⟨

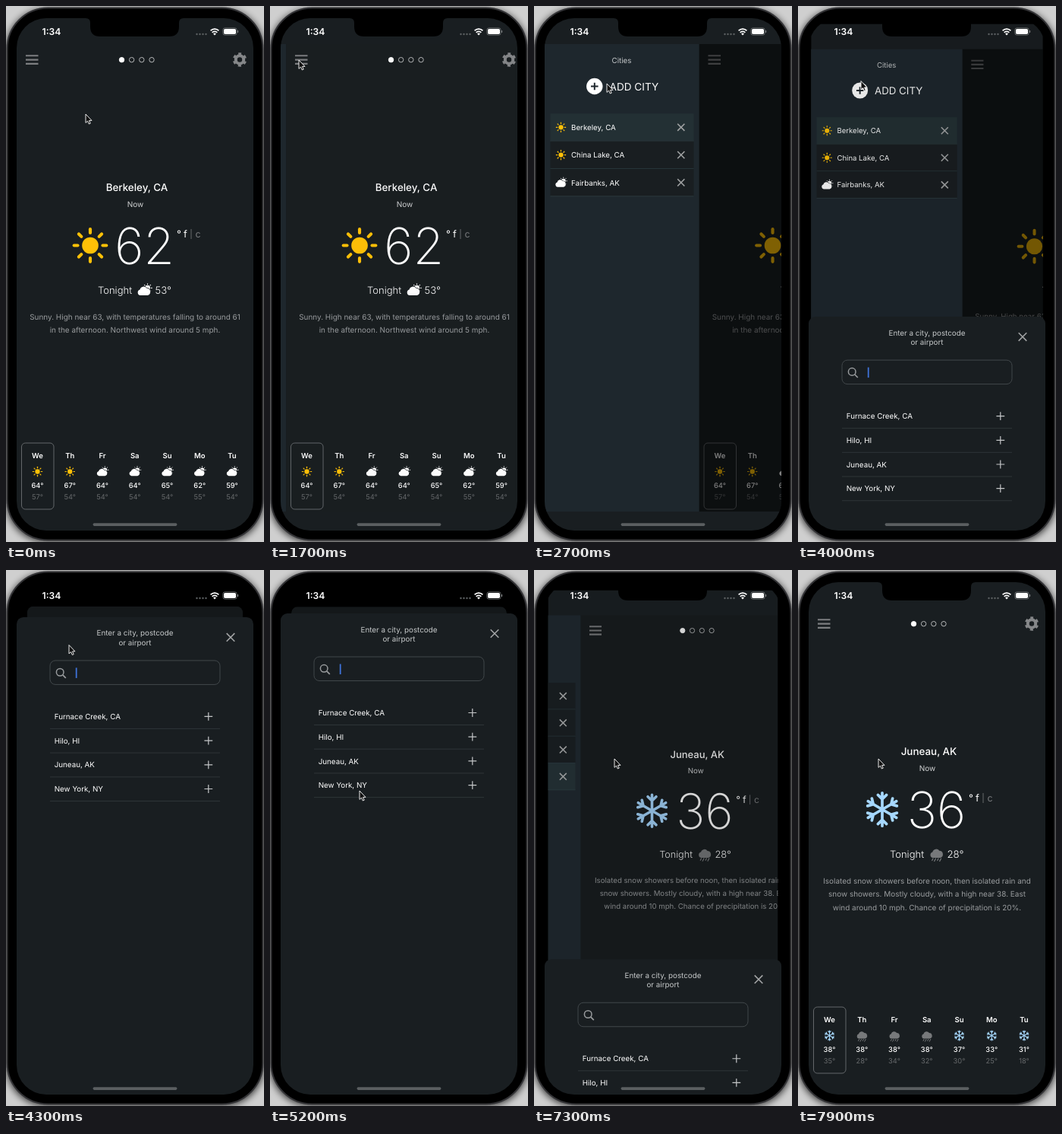
An HTML page for the animation above (8000 ms loop, 340x704 px).

```html
<!DOCTYPE html>
<html lang="en">
<head>
<meta charset="utf-8">
<title>Weather app</title>
<style>
html, body { margin: 0; width: 100%; height: 100%; overflow: hidden; background: #000; }
svg { display: block; width: 340px; height: 704px; font-family: Inter, Roboto, sans-serif; text-rendering: geometricPrecision; }
</style>
</head>
<body>
<svg id="stage" viewBox="0 0 340 704"></svg>
<script>
const BG = '#191e21', DRAWER = '#1e272d', ACTIVE = '#233034', GRAY = '#858789';
const $ = id => document.getElementById(id);
const rect = (x, y, w, h, fill, more = '') =>
  `<rect x="${x}" y="${y}" width="${w}" height="${h}" fill="${fill}" ${more}/>`;
const line = (d, color, width = 1, more = '') =>
  `<path d="${d}" fill="none" stroke="${color}" stroke-width="${width}" ${more}/>`;
const text = (x, y, size, str, fill = '#fff', weight = 400, anchor = 'middle') =>
  `<text x="${x}" y="${y}" font-size="${size}" fill="${fill}" font-weight="${weight}" text-anchor="${anchor}">${str}</text>`;
const icon = (name, x, y, scale) =>
  `<use href="#${name}" transform="translate(${x} ${y}) scale(${scale})"/>`;
const cross = (x, y, r) => line(`M${x - r} ${y - r}l${2 * r} ${2 * r}m0 ${-2 * r}l${-2 * r} ${2 * r}`, '#a0a2a3', 1.6);
const plus = (x, y, r, color, width) => line(`M${x - r} ${y}h${2 * r}M${x} ${y - r}v${2 * r}`, color, width);
const spokes = (count, d, color, width) => Array.from({ length: count }, (_, i) =>
  line(d, color, width, `stroke-linecap="round" transform="rotate(${i * 360 / count})"`)).join('');
const bars = (x, y) => line(`M${x} ${y}h16.5m-16.5 5.3h16.5m-16.5 5.3h16.5`, '#7c7e80', 2.1);

const cloud = 'M-5.5 7A3.9 3.9 0 0 1 -6 -.6A5 5 0 0 1 3 -2.2A4.7 4.7 0 0 1 4.3 7Z';
const defs = `<defs>
  <clipPath id="screen">${rect(14, 16, 312, 673, '#000', 'rx="39"')}</clipPath>
  <clipPath id="cardClip">${rect(14, 16, 312, 673, '#000', 'rx="9"')}</clipPath>
  <filter id="soft"><feGaussianBlur stdDeviation="5"/></filter>
  <g id="sun"><circle r="10.5" fill="#ffc107"/>${spokes(8, 'M0-16v-4.7', '#ffc107', 4)}</g>
  <g id="snow">${spokes(6, 'M0 0V-21M-5.5-18.5L0-13.2L5.5-18.5', '#a6d8ff', 3.6)}</g>
  <g id="cloud">
    <circle cx="4" cy="-2.6" r="3.6" fill="#fff"/>
    <g transform="translate(4 -2.6)">${spokes(8, 'M0-5v-.7', '#fff', 1.1)}</g>
    <path d="${cloud}" fill="#fff" stroke="${BG}" stroke-width="1.4" paint-order="stroke"/>
  </g>
  <g id="rain">
    <path d="${cloud}" fill="#77797b" transform="translate(.8 -2)"/>
    ${line('M-4.5 6l-1.3 2.5M-1 6l-1.8 3.4M2.5 6l-1.3 2.5M6 6l-1.8 3.4', '#77797b', 1.2, 'stroke-linecap="round"')}
  </g>
</defs>`;

const small = { sun: .3, snow: .31, cloud: .82, rain: .82 };
const berkeley = {
  id: 'berkeley', name: 'Berkeley, CA', icon: 'sun', now: 62, night: 'cloud', low: 53,
  lines: ['Sunny. High near 63, with temperatures falling to around 61',
    'in the afternoon. Northwest wind around 5 mph.'],
  icons: ['sun', 'sun', 'cloud', 'cloud', 'cloud', 'cloud', 'cloud'],
  highs: [64, 67, 64, 64, 65, 62, 59], lows: [57, 54, 54, 54, 54, 55, 54]
};
const juneau = {
  id: 'juneau', name: 'Juneau, AK', icon: 'snow', now: 36, night: 'rain', low: 28,
  lines: ['Isolated snow showers before noon, then isolated rain and',
    'snow showers. Mostly cloudy, with a high near 38. East',
    'wind around 10 mph. Chance of precipitation is 20%.'],
  icons: ['snow', 'rain', 'rain', 'rain', 'snow', 'snow', 'snow'],
  highs: [38, 38, 38, 38, 37, 33, 31], lows: [35, 28, 34, 32, 30, 25, 18]
};

const forecast = c => `<g id="${c.id}">
  ${text(172.5, 243, 13.4, c.name, '#fff', 500)}
  ${icon(c.icon, 111, 314.5, 1.03)}
  ${text(182.5, 339, 66, c.now, '#fff', 200)}
  ${text(121, 378, 13, 'Tonight', '#fff', 300, 'start')}
  ${icon(c.night, 182.5, 373, 1)}
  ${text(196.5, 378, 13.2, c.low + '°', '#fff', 300, 'start')}
  ${c.lines.map((s, i) => text(170, 411.7 + i * 17.5, 9.95, s, '#999c9e')).join('')}
  ${['We', 'Th', 'Fr', 'Sa', 'Su', 'Mo', 'Tu'].map((day, i) => {
    const x = 41.5 + i * 42.75;
    return text(x, 593.7, 9.5, day, '#fff', 600) + icon(c.icons[i], x, 611.5, small[c.icons[i]])
      + text(x, 632.8, 9.3, c.highs[i] + '°', '#fff', 500) + text(x, 648.2, 9.3, c.lows[i] + '°', '#66696b');
  }).join('')}
</g>`;

const gear = `<g transform="translate(308 70.5)" fill="none" stroke="${GRAY}">
  <circle r="5.2" stroke-width="4"/>
  <circle r="7.7" stroke-width="3" stroke-dasharray="4.03" stroke-dashoffset="2" transform="rotate(-90)"/></g>`;
const dots = [152.5, 165.6, 178.8, 192].map((x, i) =>
  `<circle cx="${x}" cy="70.7" r="3.2" fill="${i ? 'none' : '#fff'}" stroke="${i ? '#b4b6b7' : '#fff'}"/>`).join('');
const page = `<g id="page">
  ${bars(26, 65.3)}${dots}${gear}
  ${text(170.5, 263.5, 10, 'Now', '#d0d2d3')}
  ${text(225, 303.5, 13, '°', '#fff', 400, 'start')}${text(234, 303.5, 13, 'f', '#fff', 400, 'start')}
  ${line('M244 293v13', '#66696b')}${text(249.5, 303.5, 12.5, 'c', '#77797b', 400, 'start')}
  ${rect(20.5, 574, 42.5, 87, 'none', 'rx="5" stroke="#63676a"')}
  ${forecast(berkeley)}${forecast(juneau)}
  ${rect(14, 50, 312, 614, '#000', 'id="shade"')}
</g>`;

const menuRow = ([name, pic, id], i) => {
  const y = 141.3 + i * 36.3;
  return `<g id="row-${id}">${rect(22, y, 189, 36.3, BG)}
    ${line(`M22 ${y + 36}h189`, '#2b3a3f')}${icon(pic, 36, y + 18, small[pic])}
    ${text(49.5, y + 21.6, 9.75, name, '#fff', 400, 'start')}${cross(194.3, y + 18, 4.6)}</g>`;
};
const menu = `<g id="menu">
  ${rect(14, 50, 204, 614, DRAWER)}
  ${text(116, 74.6, 9.8, 'Cities', '#c3c6c8')}
  <circle cx="80.3" cy="105.5" r="10.7" fill="#fff"/>${plus(80.3, 105.5, 4.8, DRAWER, 2)}
  ${text(100, 110.6, 13.6, 'ADD CITY', '#fff', 400, 'start')}
  ${[['Berkeley, CA', 'sun', 'a'], ['China Lake, CA', 'sun', 'b'],
    ['Fairbanks, AK', 'cloud', 'c'], ['Juneau, AK', 'snow', 'd']].map(menuRow).join('')}
</g>`;

const choice = (name, i) => {
  const y = 187.5 + i * 31.7;
  return `<g id="choice${i}">${text(63.7, y + 3.6, 9.8, name, '#fff', 400, 'start')}${plus(266.8, y, 5.4, '#c4c6c7', 1.2)}</g>
    ${line(`M58 ${y + 16}h224`, '#2e3437')}`;
};
const modal = `<g id="modal">
  ${rect(14, 57, 312, 720, BG, 'rx="9"')}
  ${text(170, 81.5, 9.85, 'Enter a city, postcode', '#c6c9ca')}
  ${text(170, 94, 9.85, 'or airport', '#c6c9ca')}
  ${cross(296, 83.5, 5.3)}
  ${rect(58, 114, 224, 31.5, 'none', 'rx="7" stroke="#41474a"')}
  <circle cx="71.2" cy="129.3" r="4.8" fill="none" stroke="#989b9d" stroke-width="1.5"/>
  ${line('M74.8 132.9l4 4', '#989b9d', 1.7)}
  ${rect(91.8, 123.5, 1.8, 13.5, '#3f73d8', 'id="caret"')}
  ${['Furnace Creek, CA', 'Hilo, HI', 'Juneau, AK', 'New York, NY'].map(choice).join('')}
</g>`;

const status = `
  <path d="M105 15H234V16Q228 16 228 22V27Q228 40 215 40H124Q111 40 111 27V22Q111 16 105 16Z"/>
  ${text(60, 38.2, 12.2, '1:34', '#fff', 600)}
  ${[251.5, 255.5, 259.5, 263.5].map(x => `<circle cx="${x}" cy="37" r="1.2" fill="#5d6163"/>`).join('')}
  ${line('M269.6 32.4a7.6 7.6 0 0 1 10.8 0M271.7 34.8a4.6 4.6 0 0 1 6.6 0', '#fff', 1.7)}
  <path d="M275 38.6l-1.9-2a2.6 2.6 0 0 1 3.8 0Z" fill="#fff"/>
  ${rect(285.8, 28.8, 18.4, 9.4, 'none', 'rx="2.8" stroke="#777a7c" stroke-width=".8"')}
  ${rect(287, 30, 16, 7, '#fff', 'rx="1.8"')}${rect(305, 32, 1.2, 3, '#777a7c', 'rx=".6"')}`;

$('stage').innerHTML = defs + rect(0, 0, 340, 704, '#cfcfcf')
  + rect(0, 4, 340, 700, '#000', 'rx="54" opacity=".75" filter="url(#soft)"')
  + rect(1.5, 2.5, 337, 699, '#000', 'rx="54" stroke="#343437" stroke-width="2"')
  + `<g clip-path="url(#screen)">
    <g id="card" clip-path="url(#cardClip)">${rect(14, 16, 312, 673, BG)}${page}${menu}</g>
    ${rect(14, 16, 312, 673, '#000', 'id="dim"')}${modal}
    ${rect(114.5, 679.3, 111, 3.6, '#5b5f61', 'rx="1.8"')}
  </g>${status}
  <path id="cursor" d="M0 0V11.4L2.6 9.1L4.3 13L6.2 12.2L4.6 8.4H8Z" fill="#111" stroke="#fff" stroke-width=".9"/>`;

const clamp = x => Math.max(0, Math.min(1, x));

// cubic-bezier(.32, .72, 0, 1), solved by bisection
function ease(x) {
  x = clamp(x);
  if (x === 0 || x === 1) return x;
  let lo = 0, hi = 1, s;
  for (let i = 0; i < 24; i++) {
    s = (lo + hi) / 2;
    if (.96 * (1 - s) ** 2 * s + s ** 3 < x) lo = s; else hi = s;
  }
  return 2.16 * (1 - s) ** 2 * s + 3 * (1 - s) * s * s + s ** 3;
}

const path = [[0, 105, 142], [900, 105, 142], [1600, 38, 71], [1800, 38, 71], [2700, 96, 102],
  [3000, 95, 102], [3500, 88, 84], [3900, 83, 98.5], [4700, 83, 98.5], [5200, 118, 290],
  [5400, 118, 290], [6300, 106, 248], [8000, 106, 248]];

function pointer(t) {
  const i = path.findIndex(k => k[0] > t);
  const [t0, x0, y0] = path[i - 1], [t1, x1, y1] = path[i];
  const p = (1 - Math.cos(Math.PI * (t - t0) / (t1 - t0))) / 2;
  return [x0 + (x1 - x0) * p, y0 + (y1 - y0) * p];
}

const set = (id, name, value) => $(id).setAttribute(name, value);
const show = (id, on) => set(id, 'visibility', on ? 'visible' : 'hidden');

function draw(t) {
  const open = ease((t - 1694) / 400) - ease((t - 7199) / 400);
  const up = ease((t - 3922.5) / 500) - ease((t - 7197) / 500);
  const back = t < 7000 ? up * up : up;
  const shift = 203.5 * open, added = t >= 6900;

  set('page', 'transform', `translate(${shift})`);
  set('menu', 'transform', `translate(${shift - 204})`);
  set('shade', 'opacity', open * .5);
  set('card', 'transform', `translate(170 ${352 + 2 * back}) scale(${1 - .09 * back}) translate(-170 -352)`);
  set('dim', 'opacity', up * .2);
  set('modal', 'transform', `translate(0 ${673 * (1 - up)})`);
  show('modal', up > 0);

  show('berkeley', !added);
  show('juneau', added);
  show('row-d', added);
  $('row-a').firstChild.setAttribute('fill', added ? BG : ACTIVE);
  $('row-d').firstChild.setAttribute('fill', ACTIVE);

  set('caret', 'opacity', t < 6600 && (t + 1000) % 1000 < 600 ? 1 : 0);
  set('choice2', 'opacity', t >= 6400 && t < 6600 ? .5 : 1);
  set('cursor', 'transform', `translate(${pointer(t)})`);
}

const start = performance.now();
function tick() {
  draw(Math.floor((performance.now() - start) % 8000 / 100) * 100);
  requestAnimationFrame(tick);
}
tick();
</script>
</body>
</html>
```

⟩

Exercise details ::
Filter the records above down to the lines that hold the string "none".

Completed exercise ::
  `<path d="${d}" fill="none" stroke="${color}" stroke-width="${width}" ${more}/>`;
const gear = `<g transform="translate(308 70.5)" fill="none" stroke="${GRAY}">
  `<circle cx="${x}" cy="70.7" r="3.2" fill="${i ? 'none' : '#fff'}" stroke="${i ? '#b4b6b7' : '#fff'}"/>`).join('');
  ${rect(20.5, 574, 42.5, 87, 'none', 'rx="5" stroke="#63676a"')}
  ${rect(58, 114, 224, 31.5, 'none', 'rx="7" stroke="#41474a"')}
  <circle cx="71.2" cy="129.3" r="4.8" fill="none" stroke="#989b9d" stroke-width="1.5"/>
  ${rect(285.8, 28.8, 18.4, 9.4, 'none', 'rx="2.8" stroke="#777a7c" stroke-width=".8"')}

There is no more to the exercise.